Streaming is how people discover new music. It is how they curate their tastes and preferences.
So what does all of this mean? It means that the 19.1 billion dollar global music market spends a majority of their time on streaming platforms and they want someone else to curate their content.
How Does Music Apply To Marketing?
You’re probably still wondering why I bring this up in regards to marketing. So let me give you an example. This is my own example on how I would react in this situation. So maybe others are different but bear with me for the sake of the example.
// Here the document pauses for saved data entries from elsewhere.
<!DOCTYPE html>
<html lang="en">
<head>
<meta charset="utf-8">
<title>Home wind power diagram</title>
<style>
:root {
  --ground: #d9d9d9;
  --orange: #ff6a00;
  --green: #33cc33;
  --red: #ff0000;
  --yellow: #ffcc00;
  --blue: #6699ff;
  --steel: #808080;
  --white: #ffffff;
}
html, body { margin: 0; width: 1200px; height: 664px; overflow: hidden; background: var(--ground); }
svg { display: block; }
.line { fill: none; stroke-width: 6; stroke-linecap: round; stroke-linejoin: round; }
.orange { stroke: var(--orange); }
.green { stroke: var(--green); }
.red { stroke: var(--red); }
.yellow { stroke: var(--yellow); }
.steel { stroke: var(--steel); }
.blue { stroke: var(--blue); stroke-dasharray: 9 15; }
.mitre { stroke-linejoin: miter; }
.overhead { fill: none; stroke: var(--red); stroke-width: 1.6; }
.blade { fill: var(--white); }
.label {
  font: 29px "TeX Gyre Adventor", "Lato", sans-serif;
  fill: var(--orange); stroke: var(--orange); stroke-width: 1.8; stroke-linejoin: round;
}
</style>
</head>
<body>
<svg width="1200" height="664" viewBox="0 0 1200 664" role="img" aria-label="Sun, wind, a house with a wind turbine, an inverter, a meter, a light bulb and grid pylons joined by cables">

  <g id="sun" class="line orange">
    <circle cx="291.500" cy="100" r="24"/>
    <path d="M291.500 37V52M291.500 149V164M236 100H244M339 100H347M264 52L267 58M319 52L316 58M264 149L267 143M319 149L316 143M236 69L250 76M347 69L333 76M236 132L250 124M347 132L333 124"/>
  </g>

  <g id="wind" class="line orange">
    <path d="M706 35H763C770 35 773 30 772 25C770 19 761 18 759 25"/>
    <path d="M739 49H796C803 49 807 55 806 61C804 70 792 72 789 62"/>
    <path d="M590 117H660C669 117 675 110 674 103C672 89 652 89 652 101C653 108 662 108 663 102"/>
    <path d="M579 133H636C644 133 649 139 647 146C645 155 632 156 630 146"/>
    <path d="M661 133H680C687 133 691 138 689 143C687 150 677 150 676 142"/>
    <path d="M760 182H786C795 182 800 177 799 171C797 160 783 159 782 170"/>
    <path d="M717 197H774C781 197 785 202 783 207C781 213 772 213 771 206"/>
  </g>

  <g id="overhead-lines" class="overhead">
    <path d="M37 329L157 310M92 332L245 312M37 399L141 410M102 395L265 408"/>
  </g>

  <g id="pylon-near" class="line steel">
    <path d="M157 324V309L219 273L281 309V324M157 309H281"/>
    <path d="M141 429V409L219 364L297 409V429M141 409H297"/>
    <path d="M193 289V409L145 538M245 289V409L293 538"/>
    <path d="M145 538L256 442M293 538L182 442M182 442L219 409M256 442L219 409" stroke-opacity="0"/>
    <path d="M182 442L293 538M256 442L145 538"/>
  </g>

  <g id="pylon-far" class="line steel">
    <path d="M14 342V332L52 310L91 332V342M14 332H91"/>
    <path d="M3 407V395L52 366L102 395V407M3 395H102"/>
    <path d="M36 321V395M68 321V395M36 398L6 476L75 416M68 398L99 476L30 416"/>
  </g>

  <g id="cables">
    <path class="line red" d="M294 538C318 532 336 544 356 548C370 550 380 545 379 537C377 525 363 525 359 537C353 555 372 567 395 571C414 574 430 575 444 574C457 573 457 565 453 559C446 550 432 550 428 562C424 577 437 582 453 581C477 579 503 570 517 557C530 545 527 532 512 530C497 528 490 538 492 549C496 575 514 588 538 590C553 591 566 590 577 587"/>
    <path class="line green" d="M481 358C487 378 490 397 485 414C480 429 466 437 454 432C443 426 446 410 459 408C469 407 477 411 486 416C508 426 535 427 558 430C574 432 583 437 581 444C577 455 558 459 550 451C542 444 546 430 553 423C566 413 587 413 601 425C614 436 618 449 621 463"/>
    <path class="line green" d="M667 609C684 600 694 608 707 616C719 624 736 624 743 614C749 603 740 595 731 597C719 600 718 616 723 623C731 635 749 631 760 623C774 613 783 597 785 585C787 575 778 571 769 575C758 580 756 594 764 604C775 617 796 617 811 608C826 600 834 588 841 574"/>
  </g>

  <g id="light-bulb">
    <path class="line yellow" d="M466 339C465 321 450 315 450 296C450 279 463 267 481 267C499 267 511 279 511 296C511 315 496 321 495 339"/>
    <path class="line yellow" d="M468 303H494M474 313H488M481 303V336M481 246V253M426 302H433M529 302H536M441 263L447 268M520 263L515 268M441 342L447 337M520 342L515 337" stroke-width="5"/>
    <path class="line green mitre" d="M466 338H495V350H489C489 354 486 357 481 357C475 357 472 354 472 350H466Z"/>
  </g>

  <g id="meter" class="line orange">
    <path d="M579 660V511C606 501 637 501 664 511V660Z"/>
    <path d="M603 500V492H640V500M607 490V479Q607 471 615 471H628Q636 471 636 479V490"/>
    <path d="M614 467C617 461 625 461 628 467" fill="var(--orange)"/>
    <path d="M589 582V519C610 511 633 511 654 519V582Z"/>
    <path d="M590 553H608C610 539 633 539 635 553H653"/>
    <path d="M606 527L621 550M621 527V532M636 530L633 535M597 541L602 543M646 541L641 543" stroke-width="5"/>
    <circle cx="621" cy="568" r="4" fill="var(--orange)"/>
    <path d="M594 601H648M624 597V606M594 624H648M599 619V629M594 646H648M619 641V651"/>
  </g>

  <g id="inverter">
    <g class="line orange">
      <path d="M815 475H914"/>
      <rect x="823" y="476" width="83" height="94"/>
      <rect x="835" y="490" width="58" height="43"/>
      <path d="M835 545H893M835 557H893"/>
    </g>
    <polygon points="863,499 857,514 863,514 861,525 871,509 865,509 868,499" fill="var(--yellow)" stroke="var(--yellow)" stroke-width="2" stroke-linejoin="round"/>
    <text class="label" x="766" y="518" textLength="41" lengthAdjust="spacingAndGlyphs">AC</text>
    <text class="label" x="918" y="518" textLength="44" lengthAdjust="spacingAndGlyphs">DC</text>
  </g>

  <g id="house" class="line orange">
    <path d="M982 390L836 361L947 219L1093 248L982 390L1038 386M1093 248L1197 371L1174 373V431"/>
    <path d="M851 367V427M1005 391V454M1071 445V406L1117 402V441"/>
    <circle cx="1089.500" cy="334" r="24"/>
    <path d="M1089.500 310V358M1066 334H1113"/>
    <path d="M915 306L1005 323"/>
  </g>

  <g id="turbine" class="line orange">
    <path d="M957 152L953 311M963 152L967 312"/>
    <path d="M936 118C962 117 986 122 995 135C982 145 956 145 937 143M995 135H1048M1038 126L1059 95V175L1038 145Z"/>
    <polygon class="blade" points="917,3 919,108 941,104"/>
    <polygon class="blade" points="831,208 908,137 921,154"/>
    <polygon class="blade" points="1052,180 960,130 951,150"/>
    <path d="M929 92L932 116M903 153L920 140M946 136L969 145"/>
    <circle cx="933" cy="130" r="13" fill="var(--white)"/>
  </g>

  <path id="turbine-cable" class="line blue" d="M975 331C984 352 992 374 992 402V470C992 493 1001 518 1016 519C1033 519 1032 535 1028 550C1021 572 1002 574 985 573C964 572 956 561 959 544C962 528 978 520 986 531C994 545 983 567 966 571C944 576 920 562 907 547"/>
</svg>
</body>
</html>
I’m a college kid. I’ve been studying all week for finals. I’ve just stepped out of the classroom of my last final and it is summertime. I’m feeling good, accomplished, and ready to go for a celebratory drive.
I grab my phone and go on Spotify. I type “school’s out” into the search bar. The first thing that pops up is a playlist called “School’s Out”. I hit play, jump in my car, roll down the windows and go cruising. There may be a track on there that I don’t care for but for the moment it doesn’t matter; I’m driving anyways. 30 minutes or so go by and an ad pops up (I don’t have a paid subscription). It’s for Baskin’ Robbins. “Well, what do you know, there’s a Baskin’ Robbins right around the corner. What a great treat to start off summer. I think I’ll go there.”
And there you have it. Baskin’ Robbins just pulled me in….easily. This could have also been effective if I’d seen a billboard for ice cream but the hundred other people that drove by that billboard may not have cared or been in the same mood as I was.
That playlist was curated for my demographic and, I could be wrong about this but, targeting my location. I would imagine that those advertisements have a huge success rate when targeted that niche.
And here’s the other thing. I’m listening to the playlist and a song pops up that I don’t know (which is bound to happen). I go with it. It fits the mood and I’m happy. Now, subconsciously, I’ve created a happy memory that will live on in me for a long time and Baskin’ Robbins is now a part of that happy memory.
Cari Kesten, Global Agency Associate Director at Spotify said it perfectly. “We all remember the first time we discovered our favorite band, and the excitement we felt sharing it with others. How can your brand tap into discovery to build that level of connection with your consumer?”
We are in an age of a fully immersive audio experience and we’re enjoying it.
According to Statista from Digital Market Outlook, “In the music streaming segment, the number of users is expected to reach 978.1 million by 2023”. It’s time to experiment and see how your brand can be a player in this. That’s a huge audience to get to know.
Ways To Advertise Through Streaming
Spotify’s Beta Ad Studio. For a minimum ad spend of $250, they’ll work with you on coming up with a creative ad that, ideally, reaches your target audience.
Pandora For Brands. I couldn’t find pricing for this one but they have a contact form that you can email them questions. I would imagine they do custom pricing depending on budget and business size.
I’m highly curious about both Spotify and Pandora so if you go that route, let me know your experiences. I’d love to share the results too to help others bridge that gap. It’s such a new landscape out there. We need to help each other out.
Sound is powerful and very much relevant. If we are able to harness this subconscious (at present) form of communication into a consciously thought out marketing strategy, our reach and response through our brand marketing could be astronomically heightened.
For inquiries on sonic branding and sonic branding consultation availabilities, you can find me at Dreamr Productions www.dreamrproductions.com, Linkedin and Facebook. You can also email me at email@example.com.
This was an article based on an episode of the Sound In Marketing podcast. Follow and subscribe on iTunes, Spotify, Google Play, iHeart Radio, Pandora, and Stitcher and don’t forget to share it with your friends.
Remember, we all make sounds. Let’s make them on purpose. Let’s make this world of sound more intriguing, more unique, and more and more on brand.